Stored data:
-=-=-=-=-

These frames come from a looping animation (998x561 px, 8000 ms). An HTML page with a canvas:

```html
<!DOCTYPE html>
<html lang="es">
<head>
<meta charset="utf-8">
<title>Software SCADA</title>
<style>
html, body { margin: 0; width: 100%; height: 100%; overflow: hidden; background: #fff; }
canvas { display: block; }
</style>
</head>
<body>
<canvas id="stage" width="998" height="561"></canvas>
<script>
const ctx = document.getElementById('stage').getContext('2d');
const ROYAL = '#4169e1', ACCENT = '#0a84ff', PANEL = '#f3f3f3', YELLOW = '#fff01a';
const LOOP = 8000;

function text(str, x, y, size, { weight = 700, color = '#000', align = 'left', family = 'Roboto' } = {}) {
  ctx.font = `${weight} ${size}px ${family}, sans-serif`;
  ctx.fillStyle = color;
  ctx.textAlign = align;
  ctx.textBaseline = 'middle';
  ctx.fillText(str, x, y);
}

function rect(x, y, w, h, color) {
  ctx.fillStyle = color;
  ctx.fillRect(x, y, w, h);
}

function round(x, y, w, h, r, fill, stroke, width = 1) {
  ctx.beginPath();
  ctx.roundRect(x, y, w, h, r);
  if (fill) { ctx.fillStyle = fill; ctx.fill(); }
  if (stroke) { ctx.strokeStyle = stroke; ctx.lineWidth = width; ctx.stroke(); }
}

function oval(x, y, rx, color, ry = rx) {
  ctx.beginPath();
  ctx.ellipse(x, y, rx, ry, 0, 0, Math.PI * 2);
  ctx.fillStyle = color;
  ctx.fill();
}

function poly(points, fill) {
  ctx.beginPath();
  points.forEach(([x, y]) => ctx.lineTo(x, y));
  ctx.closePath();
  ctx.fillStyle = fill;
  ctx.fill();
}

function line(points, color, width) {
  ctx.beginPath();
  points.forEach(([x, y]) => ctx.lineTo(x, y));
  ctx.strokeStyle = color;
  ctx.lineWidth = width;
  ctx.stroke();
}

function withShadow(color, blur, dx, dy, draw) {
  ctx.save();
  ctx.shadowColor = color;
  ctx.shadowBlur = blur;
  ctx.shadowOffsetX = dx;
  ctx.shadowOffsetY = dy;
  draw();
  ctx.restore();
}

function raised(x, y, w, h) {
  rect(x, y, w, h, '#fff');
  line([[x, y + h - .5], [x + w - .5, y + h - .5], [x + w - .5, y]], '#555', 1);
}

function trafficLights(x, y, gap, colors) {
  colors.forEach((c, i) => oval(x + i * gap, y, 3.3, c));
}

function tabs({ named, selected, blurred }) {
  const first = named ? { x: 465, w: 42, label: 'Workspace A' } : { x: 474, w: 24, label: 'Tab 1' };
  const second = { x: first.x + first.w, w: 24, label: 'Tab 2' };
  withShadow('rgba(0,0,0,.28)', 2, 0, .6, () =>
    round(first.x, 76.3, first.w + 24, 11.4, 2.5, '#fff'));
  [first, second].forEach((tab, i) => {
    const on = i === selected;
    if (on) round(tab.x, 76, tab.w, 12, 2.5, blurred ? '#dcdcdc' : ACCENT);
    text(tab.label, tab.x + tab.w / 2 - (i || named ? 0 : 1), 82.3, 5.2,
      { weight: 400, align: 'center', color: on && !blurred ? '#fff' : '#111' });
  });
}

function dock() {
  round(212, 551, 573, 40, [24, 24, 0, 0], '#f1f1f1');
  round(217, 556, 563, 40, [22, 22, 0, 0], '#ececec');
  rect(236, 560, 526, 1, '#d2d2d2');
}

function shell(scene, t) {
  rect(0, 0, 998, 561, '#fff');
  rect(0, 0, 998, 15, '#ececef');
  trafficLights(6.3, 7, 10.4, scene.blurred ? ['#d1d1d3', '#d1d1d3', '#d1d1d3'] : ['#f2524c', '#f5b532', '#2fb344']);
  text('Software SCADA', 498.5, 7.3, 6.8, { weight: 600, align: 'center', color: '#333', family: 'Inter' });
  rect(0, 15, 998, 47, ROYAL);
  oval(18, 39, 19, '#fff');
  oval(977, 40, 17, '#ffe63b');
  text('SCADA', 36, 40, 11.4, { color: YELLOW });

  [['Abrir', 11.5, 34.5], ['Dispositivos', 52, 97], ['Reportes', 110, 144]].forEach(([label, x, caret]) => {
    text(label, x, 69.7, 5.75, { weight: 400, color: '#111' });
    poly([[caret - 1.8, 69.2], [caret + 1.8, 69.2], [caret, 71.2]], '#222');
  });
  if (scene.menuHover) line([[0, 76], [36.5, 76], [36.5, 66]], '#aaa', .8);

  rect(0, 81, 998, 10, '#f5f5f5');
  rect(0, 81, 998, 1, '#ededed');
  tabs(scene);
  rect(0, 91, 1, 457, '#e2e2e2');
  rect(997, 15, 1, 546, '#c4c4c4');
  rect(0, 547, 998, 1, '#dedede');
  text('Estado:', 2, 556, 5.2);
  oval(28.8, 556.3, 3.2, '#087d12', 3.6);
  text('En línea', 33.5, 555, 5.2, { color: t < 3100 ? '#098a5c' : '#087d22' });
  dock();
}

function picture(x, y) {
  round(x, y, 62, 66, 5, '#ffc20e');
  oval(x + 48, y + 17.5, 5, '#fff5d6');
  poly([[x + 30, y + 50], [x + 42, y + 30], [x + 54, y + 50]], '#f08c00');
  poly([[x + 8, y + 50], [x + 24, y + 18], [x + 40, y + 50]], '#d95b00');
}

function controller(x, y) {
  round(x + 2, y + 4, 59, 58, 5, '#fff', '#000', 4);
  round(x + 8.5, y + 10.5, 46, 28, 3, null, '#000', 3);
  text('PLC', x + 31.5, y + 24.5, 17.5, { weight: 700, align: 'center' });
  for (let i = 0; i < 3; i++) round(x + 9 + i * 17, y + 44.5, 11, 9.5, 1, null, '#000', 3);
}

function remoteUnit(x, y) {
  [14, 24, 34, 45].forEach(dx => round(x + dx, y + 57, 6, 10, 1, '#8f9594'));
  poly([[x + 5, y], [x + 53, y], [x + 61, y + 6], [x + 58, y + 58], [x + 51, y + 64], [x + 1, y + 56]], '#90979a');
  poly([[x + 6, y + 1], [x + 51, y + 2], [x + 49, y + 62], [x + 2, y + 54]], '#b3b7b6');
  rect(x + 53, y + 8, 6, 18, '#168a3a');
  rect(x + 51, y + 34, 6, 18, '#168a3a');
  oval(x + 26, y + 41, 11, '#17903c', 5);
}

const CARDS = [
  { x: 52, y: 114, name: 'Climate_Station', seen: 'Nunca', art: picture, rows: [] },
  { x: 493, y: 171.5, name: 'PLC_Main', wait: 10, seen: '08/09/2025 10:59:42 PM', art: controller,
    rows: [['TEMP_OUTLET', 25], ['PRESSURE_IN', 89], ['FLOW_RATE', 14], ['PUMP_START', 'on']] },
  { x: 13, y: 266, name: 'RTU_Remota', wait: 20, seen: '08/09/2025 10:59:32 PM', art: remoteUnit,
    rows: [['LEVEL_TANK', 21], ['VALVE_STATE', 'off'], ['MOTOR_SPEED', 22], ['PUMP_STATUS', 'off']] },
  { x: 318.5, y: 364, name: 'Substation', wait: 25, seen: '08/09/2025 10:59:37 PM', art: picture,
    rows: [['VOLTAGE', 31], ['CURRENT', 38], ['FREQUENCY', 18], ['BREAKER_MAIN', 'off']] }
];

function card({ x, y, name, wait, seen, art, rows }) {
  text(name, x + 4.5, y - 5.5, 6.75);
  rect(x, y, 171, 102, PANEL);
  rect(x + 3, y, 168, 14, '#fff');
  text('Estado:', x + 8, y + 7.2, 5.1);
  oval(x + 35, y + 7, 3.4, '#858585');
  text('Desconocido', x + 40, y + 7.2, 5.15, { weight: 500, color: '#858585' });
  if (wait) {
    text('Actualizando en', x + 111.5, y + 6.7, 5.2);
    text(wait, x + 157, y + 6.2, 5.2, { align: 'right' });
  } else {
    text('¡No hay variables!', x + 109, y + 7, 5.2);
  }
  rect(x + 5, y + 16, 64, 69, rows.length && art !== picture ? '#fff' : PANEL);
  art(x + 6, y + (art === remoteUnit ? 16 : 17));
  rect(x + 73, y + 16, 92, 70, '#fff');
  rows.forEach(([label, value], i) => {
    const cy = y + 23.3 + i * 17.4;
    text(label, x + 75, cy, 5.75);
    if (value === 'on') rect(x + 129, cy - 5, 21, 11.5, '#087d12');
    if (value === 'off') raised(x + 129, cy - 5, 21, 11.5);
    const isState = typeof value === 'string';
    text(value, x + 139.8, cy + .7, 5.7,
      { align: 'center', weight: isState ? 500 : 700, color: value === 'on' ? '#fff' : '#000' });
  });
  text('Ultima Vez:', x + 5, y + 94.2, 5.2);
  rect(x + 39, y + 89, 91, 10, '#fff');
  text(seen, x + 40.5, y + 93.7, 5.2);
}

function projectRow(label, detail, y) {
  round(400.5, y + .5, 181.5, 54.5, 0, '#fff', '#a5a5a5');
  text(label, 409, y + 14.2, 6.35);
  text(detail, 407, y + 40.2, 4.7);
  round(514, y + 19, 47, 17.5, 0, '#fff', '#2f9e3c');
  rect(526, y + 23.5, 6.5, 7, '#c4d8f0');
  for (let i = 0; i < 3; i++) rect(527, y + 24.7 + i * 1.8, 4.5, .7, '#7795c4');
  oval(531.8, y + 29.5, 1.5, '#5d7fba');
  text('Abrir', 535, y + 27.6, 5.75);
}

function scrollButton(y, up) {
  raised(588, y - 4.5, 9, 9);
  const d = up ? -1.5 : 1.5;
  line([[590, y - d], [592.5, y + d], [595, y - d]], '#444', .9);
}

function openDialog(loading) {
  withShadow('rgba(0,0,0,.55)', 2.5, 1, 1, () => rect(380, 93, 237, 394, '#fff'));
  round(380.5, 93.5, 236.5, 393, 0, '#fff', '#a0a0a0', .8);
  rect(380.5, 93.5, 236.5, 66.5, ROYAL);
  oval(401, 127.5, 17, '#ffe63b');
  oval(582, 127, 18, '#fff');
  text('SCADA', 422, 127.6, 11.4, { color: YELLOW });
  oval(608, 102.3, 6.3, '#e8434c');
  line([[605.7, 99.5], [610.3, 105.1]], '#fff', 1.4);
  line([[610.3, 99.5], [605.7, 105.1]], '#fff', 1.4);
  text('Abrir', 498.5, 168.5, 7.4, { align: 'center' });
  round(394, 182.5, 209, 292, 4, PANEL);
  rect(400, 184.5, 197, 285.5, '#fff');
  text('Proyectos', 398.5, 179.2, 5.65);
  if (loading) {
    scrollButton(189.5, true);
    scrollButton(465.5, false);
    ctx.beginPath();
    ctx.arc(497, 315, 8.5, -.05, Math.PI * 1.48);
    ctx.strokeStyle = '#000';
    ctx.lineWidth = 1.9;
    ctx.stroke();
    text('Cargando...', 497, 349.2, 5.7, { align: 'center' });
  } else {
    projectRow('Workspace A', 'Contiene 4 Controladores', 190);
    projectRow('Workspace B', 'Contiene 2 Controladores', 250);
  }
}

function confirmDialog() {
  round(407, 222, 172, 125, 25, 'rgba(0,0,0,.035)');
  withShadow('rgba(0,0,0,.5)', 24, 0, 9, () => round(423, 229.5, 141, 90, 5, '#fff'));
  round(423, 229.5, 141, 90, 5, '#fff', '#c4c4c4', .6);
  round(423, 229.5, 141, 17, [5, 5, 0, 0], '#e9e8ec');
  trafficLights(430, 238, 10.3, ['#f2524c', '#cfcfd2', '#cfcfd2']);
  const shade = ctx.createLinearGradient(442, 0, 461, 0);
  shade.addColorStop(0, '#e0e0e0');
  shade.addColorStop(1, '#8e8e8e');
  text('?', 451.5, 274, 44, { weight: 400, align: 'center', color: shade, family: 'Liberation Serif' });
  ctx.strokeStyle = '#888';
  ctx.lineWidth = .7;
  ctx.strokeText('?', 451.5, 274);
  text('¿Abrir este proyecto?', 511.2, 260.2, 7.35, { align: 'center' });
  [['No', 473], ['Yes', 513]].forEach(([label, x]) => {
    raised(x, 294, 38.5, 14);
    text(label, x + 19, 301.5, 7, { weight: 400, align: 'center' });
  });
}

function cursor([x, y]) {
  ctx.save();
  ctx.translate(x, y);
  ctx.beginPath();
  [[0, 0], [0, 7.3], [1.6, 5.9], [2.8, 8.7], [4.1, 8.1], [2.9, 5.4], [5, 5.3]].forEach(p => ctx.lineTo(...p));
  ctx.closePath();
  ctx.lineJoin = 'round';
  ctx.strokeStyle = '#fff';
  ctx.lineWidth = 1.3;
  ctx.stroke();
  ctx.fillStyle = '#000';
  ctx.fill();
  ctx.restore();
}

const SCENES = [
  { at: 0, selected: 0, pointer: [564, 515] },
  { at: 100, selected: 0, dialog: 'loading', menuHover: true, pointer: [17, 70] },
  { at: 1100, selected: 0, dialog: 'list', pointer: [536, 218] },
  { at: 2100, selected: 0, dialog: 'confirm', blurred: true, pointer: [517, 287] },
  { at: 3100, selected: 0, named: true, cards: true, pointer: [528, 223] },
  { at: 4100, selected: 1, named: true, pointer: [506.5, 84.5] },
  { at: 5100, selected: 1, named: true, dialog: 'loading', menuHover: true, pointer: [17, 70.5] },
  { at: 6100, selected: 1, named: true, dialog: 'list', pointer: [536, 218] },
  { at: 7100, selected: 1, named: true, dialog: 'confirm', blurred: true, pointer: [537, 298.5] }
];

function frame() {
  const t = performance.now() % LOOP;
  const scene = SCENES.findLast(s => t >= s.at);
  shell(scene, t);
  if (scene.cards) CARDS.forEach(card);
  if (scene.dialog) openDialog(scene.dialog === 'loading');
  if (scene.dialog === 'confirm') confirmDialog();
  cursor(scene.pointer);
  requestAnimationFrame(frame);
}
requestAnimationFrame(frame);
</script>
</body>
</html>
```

-=-=-=-=-

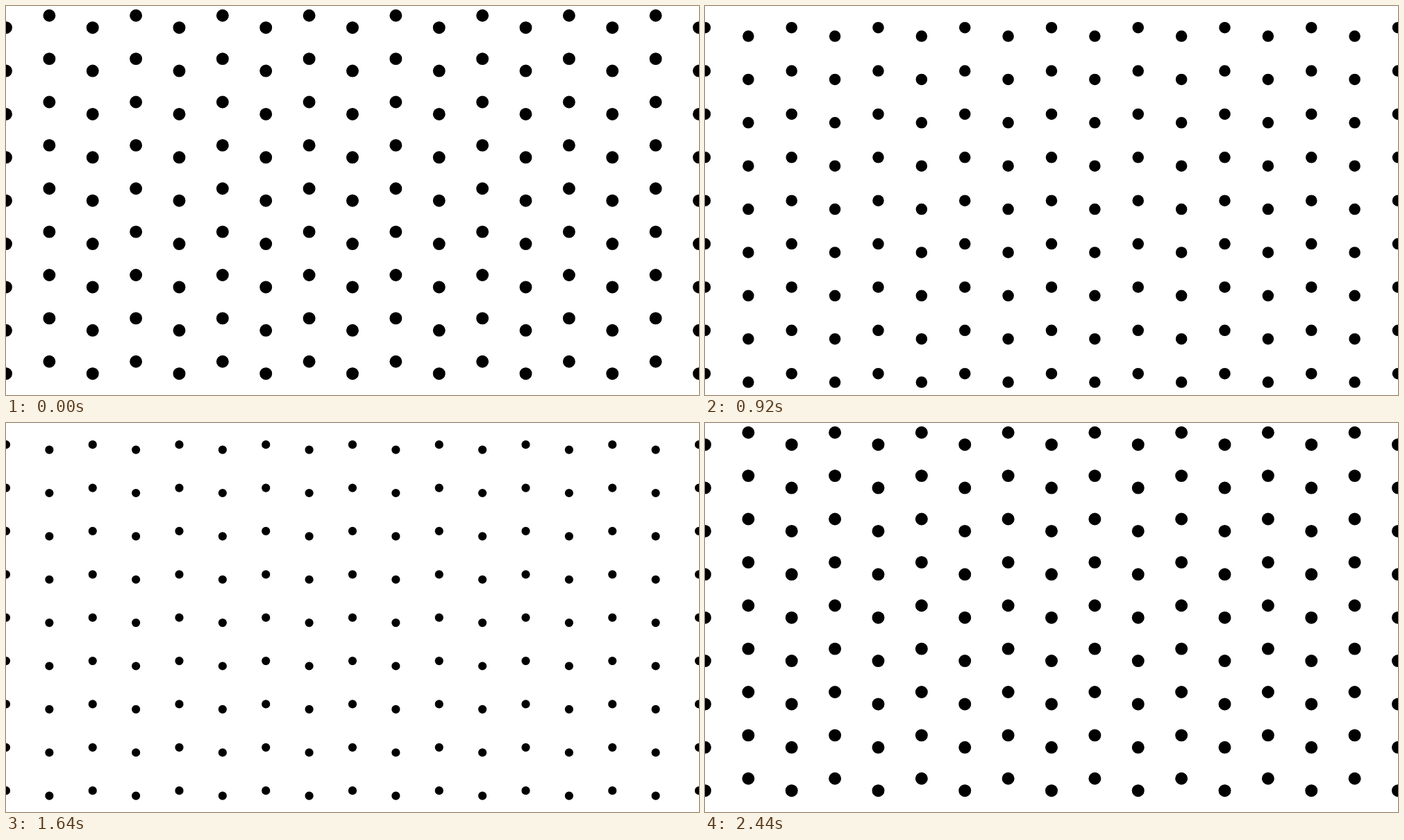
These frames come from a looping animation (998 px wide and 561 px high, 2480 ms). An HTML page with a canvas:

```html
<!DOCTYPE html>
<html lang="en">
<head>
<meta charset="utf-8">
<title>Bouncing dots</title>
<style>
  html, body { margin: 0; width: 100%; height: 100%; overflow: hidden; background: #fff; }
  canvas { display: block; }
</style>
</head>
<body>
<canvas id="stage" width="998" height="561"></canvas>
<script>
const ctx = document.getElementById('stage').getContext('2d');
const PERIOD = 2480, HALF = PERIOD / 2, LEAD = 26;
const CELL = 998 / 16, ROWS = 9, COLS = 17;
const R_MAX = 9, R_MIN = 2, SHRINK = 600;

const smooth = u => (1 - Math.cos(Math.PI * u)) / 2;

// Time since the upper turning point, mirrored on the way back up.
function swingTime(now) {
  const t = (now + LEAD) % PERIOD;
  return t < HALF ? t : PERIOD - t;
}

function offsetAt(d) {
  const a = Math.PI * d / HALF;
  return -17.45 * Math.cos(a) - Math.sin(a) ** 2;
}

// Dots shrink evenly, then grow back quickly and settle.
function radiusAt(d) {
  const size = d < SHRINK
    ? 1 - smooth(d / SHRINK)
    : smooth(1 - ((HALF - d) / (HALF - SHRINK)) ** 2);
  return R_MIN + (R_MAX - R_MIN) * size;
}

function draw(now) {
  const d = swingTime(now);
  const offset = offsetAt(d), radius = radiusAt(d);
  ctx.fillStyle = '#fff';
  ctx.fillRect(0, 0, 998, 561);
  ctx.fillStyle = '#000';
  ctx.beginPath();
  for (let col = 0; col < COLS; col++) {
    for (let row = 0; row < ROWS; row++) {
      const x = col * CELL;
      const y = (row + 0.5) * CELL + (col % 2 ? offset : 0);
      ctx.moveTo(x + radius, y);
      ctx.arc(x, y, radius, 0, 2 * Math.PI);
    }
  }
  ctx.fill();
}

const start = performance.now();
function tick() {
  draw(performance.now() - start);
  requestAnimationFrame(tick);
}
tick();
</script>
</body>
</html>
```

-=-=-=-=-

Only lines with the word "seen" are wanted. Find and copy them from the records above.

→ Result:
  { x: 52, y: 114, name: 'Climate_Station', seen: 'Nunca', art: picture, rows: [] },
  { x: 493, y: 171.5, name: 'PLC_Main', wait: 10, seen: '08/09/2025 10:59:42 PM', art: controller,
  { x: 13, y: 266, name: 'RTU_Remota', wait: 20, seen: '08/09/2025 10:59:32 PM', art: remoteUnit,
  { x: 318.5, y: 364, name: 'Substation', wait: 25, seen: '08/09/2025 10:59:37 PM', art: picture,
function card({ x, y, name, wait, seen, art, rows }) {
  text(seen, x + 40.5, y + 93.7, 5.2);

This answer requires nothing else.